» Instructions for the task
Throughout the records below, find the lines with the string "font" and give how many there are, nothing else.

Data extracts: Begin

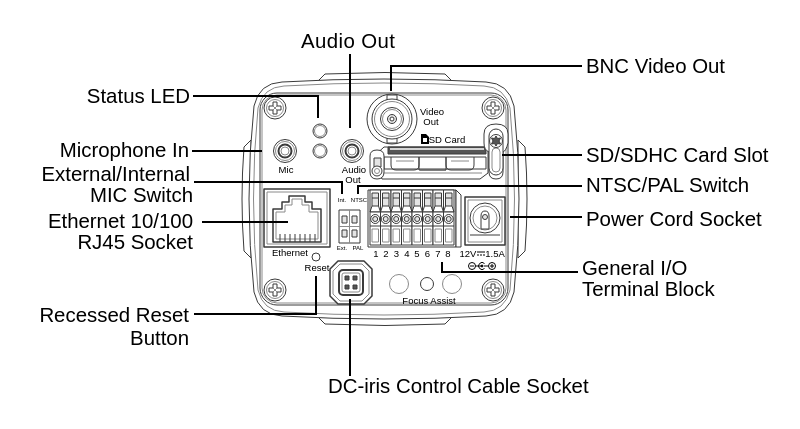
<!DOCTYPE html>
<html lang="en">
<head>
<meta charset="utf-8">
<title>Camera rear panel diagram</title>
<style>
:root { --paper: #fff; --ink: #000; --line: #3a3a3a; --soft: #8a8a8a; --shade: #e4e4e4; --dark: #555; }
* { box-sizing: border-box; }
html, body { margin: 0; background: var(--paper); overflow: hidden; }
.diagram { position: relative; width: 800px; height: 429px; overflow: hidden; background: var(--paper); color: var(--ink); font-family: "Liberation Sans", Arial, sans-serif; }
.drawing { position: absolute; inset: 0; display: block; }
.label { position: absolute; margin: 0; font-size: 20.4px; line-height: 21px; white-space: nowrap; }
.label.left { text-align: right; }
.audio { left: 301px; top: 31px; letter-spacing: .4px; }
.status { right: 610px; top: 86px; }
.mic { right: 611px; top: 140px; }
.mic-switch { right: 607px; top: 164px; }
.mic-switch span { margin-right: 3px; }
.ethernet { right: 607px; top: 211px; }
.reset { right: 611px; top: 304px; line-height: 23px; }
.iris { left: 328px; top: 376px; }
.bnc { left: 586px; top: 56px; }
.sd { left: 586px; top: 145px; }
.ntsc { left: 586px; top: 175px; }
.power { left: 586px; top: 209px; }
.terminal { left: 582px; top: 258px; }
.device { fill: var(--paper); stroke: var(--line); stroke-width: 1; stroke-linejoin: round; }
.soft { stroke: var(--soft); }
.none { fill: none; }
.shade { fill: var(--shade); }
.dark { fill: var(--dark); }
.leaders { fill: none; stroke: var(--ink); stroke-width: 2; }
.print { fill: var(--ink); font-size: 9.5px; text-anchor: middle; }
.tiny { font-size: 6px; }
</style>
</head>
<body>
<main class="diagram">
<svg class="drawing" width="800" height="429" viewBox="0 0 800 429" role="img" aria-label="Rear panel of a box camera with its connectors">
  <defs>
    <g id="screw">
      <circle r="11"/><circle r="8.5" class="soft"/>
      <path d="M-2-6h4v4h4v4h-4v4h-4v-4h-4v-4h4z"/>
      <path class="none soft" d="M-2-2l4 4M2-2l-4 4"/>
    </g>
    <g id="jack">
      <circle r="11.5"/><circle r="9.5" class="soft"/><circle r="6.5" stroke-width="2"/><circle r="4" class="soft"/>
    </g>
    <g id="terminal">
      <path d="M0 0h10.5v22H0z"/>
      <path d="M2 3h6.5v13H2z" class="shade"/>
      <path d="M2 8h6.5M2 16l-2 6M8.500 16l2 6" class="none"/>
      <path d="M0 22h10.500v33H0z"/>
      <circle cx="5.2" cy="29" r="4.500"/><circle cx="5.2" cy="29" r="2.500" class="shade"/>
      <path d="M0 36h10.500" class="none"/>
      <path d="M2 39h6.500v13H2z" class="soft"/>
    </g>
    <g id="latch">
      <rect x="-7" y="-17" width="14" height="46" rx="7"/>
      <rect x="-4" y="2" width="8" height="24" rx="4" class="soft"/>
    </g>
  </defs>

  <g class="device">
    <g id="housing">
      <path d="M318 81l7-7q60-3 120 0l7 7z"/>
      <path d="M318 317l7 7q60 3 120 0l7-7z"/>
      <path d="M251 140l-7 7q-4 52 0 104l7 7z"/>
      <path d="M518 140l7 7q4 52 0 104l-7 7z"/>
      <path d="M282 82Q384 76 486 82Q509 83 514 106Q524 199 514 292Q509 315 486 316Q384 322 282 316Q259 315 254 292Q244 199 254 106Q259 83 282 82z"/>
      <path class="none soft" d="M284 86Q384 80 484 86Q505 87 510 108Q519 199 510 290Q505 311 484 312Q384 318 284 312Q263 311 258 290Q249 199 258 108Q263 87 284 86z"/>
      <rect x="260" y="93" width="248" height="212" rx="17"/>
      <rect x="262" y="95" width="244" height="208" rx="15" class="none soft"/>
    </g>
    <use href="#screw" x="275" y="108"/>
    <use href="#screw" x="493" y="108"/>
    <use href="#screw" x="275" y="290"/>
    <use href="#screw" x="493" y="290"/>

    <g id="status-leds">
      <circle cx="320" cy="131" r="7"/><circle cx="320" cy="131" r="5.500" class="soft"/>
      <circle cx="320" cy="151" r="7"/><circle cx="320" cy="151" r="5.500" class="soft"/>
    </g>
    <use href="#jack" x="285" y="151"/>
    <use href="#jack" x="352" y="151"/>

    <g id="bnc-connector">
      <circle cx="392" cy="119" r="25"/>
      <path d="M387 95h10v6h-10zM387 137h10v6h-10z"/>
      <circle cx="392" cy="119" r="20"/>
      <circle cx="392" cy="119" r="17.500" class="soft"/>
      <circle cx="392" cy="119" r="11.500"/>
      <circle cx="392" cy="119" r="9.500" class="soft"/>
      <circle cx="392" cy="119" r="4.500" class="shade"/>
      <circle cx="392" cy="119" r="2"/>
    </g>

    <g id="card-slot">
      <path d="M372 158l12-11h104v26l-8 6H382z"/>
      <path d="M388 147h98v7h-98z" class="dark"/>
      <path d="M390 149h94" stroke="#fff" stroke-width="1.500"/>
      <path d="M384 157h102v12H384z"/>
      <path d="M391 157v8q0 5 5 5h18q5 0 5-5v-8M446 157v8q0 5 5 5h18q5 0 5-5v-8" class="none"/>
      <path d="M396 161h18M451 161h18M420 170h26M382 173h100" class="none soft"/>
      <path d="M419 157v13h27v-13" class="none"/>
      <path d="M370 156q0-6 7-6t7 6v16q0 7-7 7t-7-7z"/>
      <path d="M374 158h7v9h-7z" class="shade"/>
      <circle cx="377" cy="171" r="5"/><circle cx="377" cy="171" r="2.500" class="soft"/>
      <path d="M484 134q0-10 12-10t12 10v9q-2 8-5 9v20q0 7-7 7t-7-7v-20q-5-2-5-9z"/>
      <use href="#latch" x="496" y="146"/>
      <circle cx="496" cy="141" r="6.500"/>
      <path d="M496 136l1.500 2.500 3-.500-1.500 3 1.500 3-3-.500-1.500 2.500-1.500-2.500-3 .500 1.500-3-1.500-3 3 .500z" class="dark"/>
    </g>

    <g id="ethernet-socket">
      <rect x="264" y="189" width="66" height="58" stroke-width="1.500"/>
      <rect x="267" y="192" width="60" height="52" class="soft"/>
      <path d="M273 242v-33h9v-7h7v-6h16v6h7v7h9v33z" stroke-width="1.500"/>
      <path d="M276 239v-27h9v-7h7v-6h10v6h7v7h9v27z" class="none soft"/>
      <path d="M280 242v-8m5 8v-8m5 8v-8m5 8v-8m5 8v-8m5 8v-8m5 8v-8m5 8v-8" class="none"/>
    </g>

    <g id="mode-switches">
      <rect x="339" y="210" width="21" height="33"/>
      <path d="M349.500 210v33M339 226.500h21" class="none soft"/>
      <path d="M342 216h5v7h-5zM352 216h5v7h-5zM342 230h5v7h-5zM352 230h5v7h-5z" class="shade"/>
    </g>

    <g id="terminal-block">
      <rect x="368" y="190" width="88" height="57"/>
      <use href="#terminal" x="370" y="190"/><use href="#terminal" x="380.500" y="190"/>
      <use href="#terminal" x="391" y="190"/><use href="#terminal" x="401.500" y="190"/>
      <use href="#terminal" x="412" y="190"/><use href="#terminal" x="422.500" y="190"/>
      <use href="#terminal" x="433" y="190"/><use href="#terminal" x="443.500" y="190"/>
      <path d="M456 190l5 5v52h-5z"/>
    </g>

    <g id="power-socket">
      <path d="M465 197h40v48h-40z" stroke-width="1.500"/>
      <path d="M468 200h34v42h-34z" class="none soft"/>
      <circle cx="485" cy="218" r="15"/><circle cx="485" cy="218" r="12" class="soft"/>
      <path d="M481 229v-13q0-5 4-5t4 5v13z"/>
      <circle cx="485" cy="217" r="2.500" class="shade"/>
      <path d="M470 235h30" class="none"/>
    </g>

    <circle cx="316" cy="257" r="4"/>

    <g id="iris-socket">
      <path d="M338 261h26l8 8v27l-8 8h-26l-8-8v-27z" stroke-width="1.500"/>
      <path d="M340 264h22l7 7v23l-7 7h-22l-7-7v-23z" class="soft"/>
      <rect x="339" y="270" width="24" height="25" rx="4" stroke-width="2"/>
      <rect x="342" y="273" width="18" height="19" rx="2" class="soft"/>
      <path d="M345 276h4v4h-4zM353 276h4v4h-4zM345 285h4v4h-4zM353 285h4v4h-4z" class="dark"/>
    </g>

    <g id="focus-assist">
      <circle cx="399" cy="284" r="9.500" class="soft"/>
      <circle cx="427" cy="284" r="6.500"/>
      <circle cx="452" cy="284" r="9.500" class="soft"/>
    </g>
  </g>

  <g class="print">
    <text x="286" y="173">Mic</text>
    <text x="354" y="173">Audio</text>
    <text x="353" y="183">Out</text>
    <text x="432" y="115">Video</text>
    <text x="431" y="125">Out</text>
    <text x="447" y="143">SD Card</text>
    <path d="M421 134h5l3 3v7h-8z"/>
    <path d="M423 138h4v4h-4z" fill="#fff"/>
    <text class="tiny" x="342" y="202">Int.</text>
    <text class="tiny" x="359" y="202">NTSC</text>
    <text class="tiny" x="342" y="250">Ext.</text>
    <text class="tiny" x="358" y="250">PAL</text>
    <text x="290" y="256">Ethernet</text>
    <text x="317" y="271">Reset</text>
    <text x="376" y="257">1</text><text x="386" y="257">2</text>
    <text x="396.500" y="257">3</text><text x="407" y="257">4</text>
    <text x="417" y="257">5</text><text x="427.500" y="257">6</text>
    <text x="438" y="257">7</text><text x="448" y="257">8</text>
    <text x="468" y="257">12V</text>
    <text x="495" y="257">1.5A</text>
    <path d="M477 252h8M477 255h2m1 0h2m1 0h2" stroke="#000"/>
    <text x="429" y="304">Focus Assist</text>
    <g fill="none" stroke="#000">
      <circle cx="472" cy="266" r="3.500"/><circle cx="492" cy="266" r="3.500"/>
      <path d="M470 266h4M490 266h4M492 264v4M475.500 266h6.500M484 266h4.500"/>
      <path d="M484.500 263.500a3.500 3.500 0 1 0 0 5"/>
      <circle cx="482" cy="266" r="1" fill="#000"/>
    </g>
  </g>

  <g class="leaders">
    <path d="M350 54v74"/>
    <path d="M582 66H391v25"/>
    <path d="M193 96h125v22"/>
    <path d="M192 151h70"/>
    <path d="M194 182h148v12"/>
    <path d="M582 186H358v8"/>
    <path d="M582 155h-80"/>
    <path d="M582 217h-72"/>
    <path d="M202 222h86"/>
    <path d="M578 272H442v-10"/>
    <path d="M194 314h122v-38"/>
    <path d="M350 376v-77"/>
  </g>
</svg>

<p class="label audio">Audio Out</p>
<p class="label left status">Status LED</p>
<p class="label left mic">Microphone In</p>
<p class="label left mic-switch"><span>External/Internal</span><br>MIC Switch</p>
<p class="label left ethernet">Ethernet 10/100<br>RJ45 Socket</p>
<p class="label left reset">Recessed Reset<br>Button</p>
<p class="label iris">DC-iris Control Cable Socket</p>
<p class="label bnc">BNC Video Out</p>
<p class="label sd">SD/SDHC Card Slot</p>
<p class="label ntsc">NTSC/PAL Switch</p>
<p class="label power">Power Cord Socket</p>
<p class="label terminal">General I/O<br>Terminal Block</p>
</main>
</body>
</html>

Data extracts: End

» Your response
4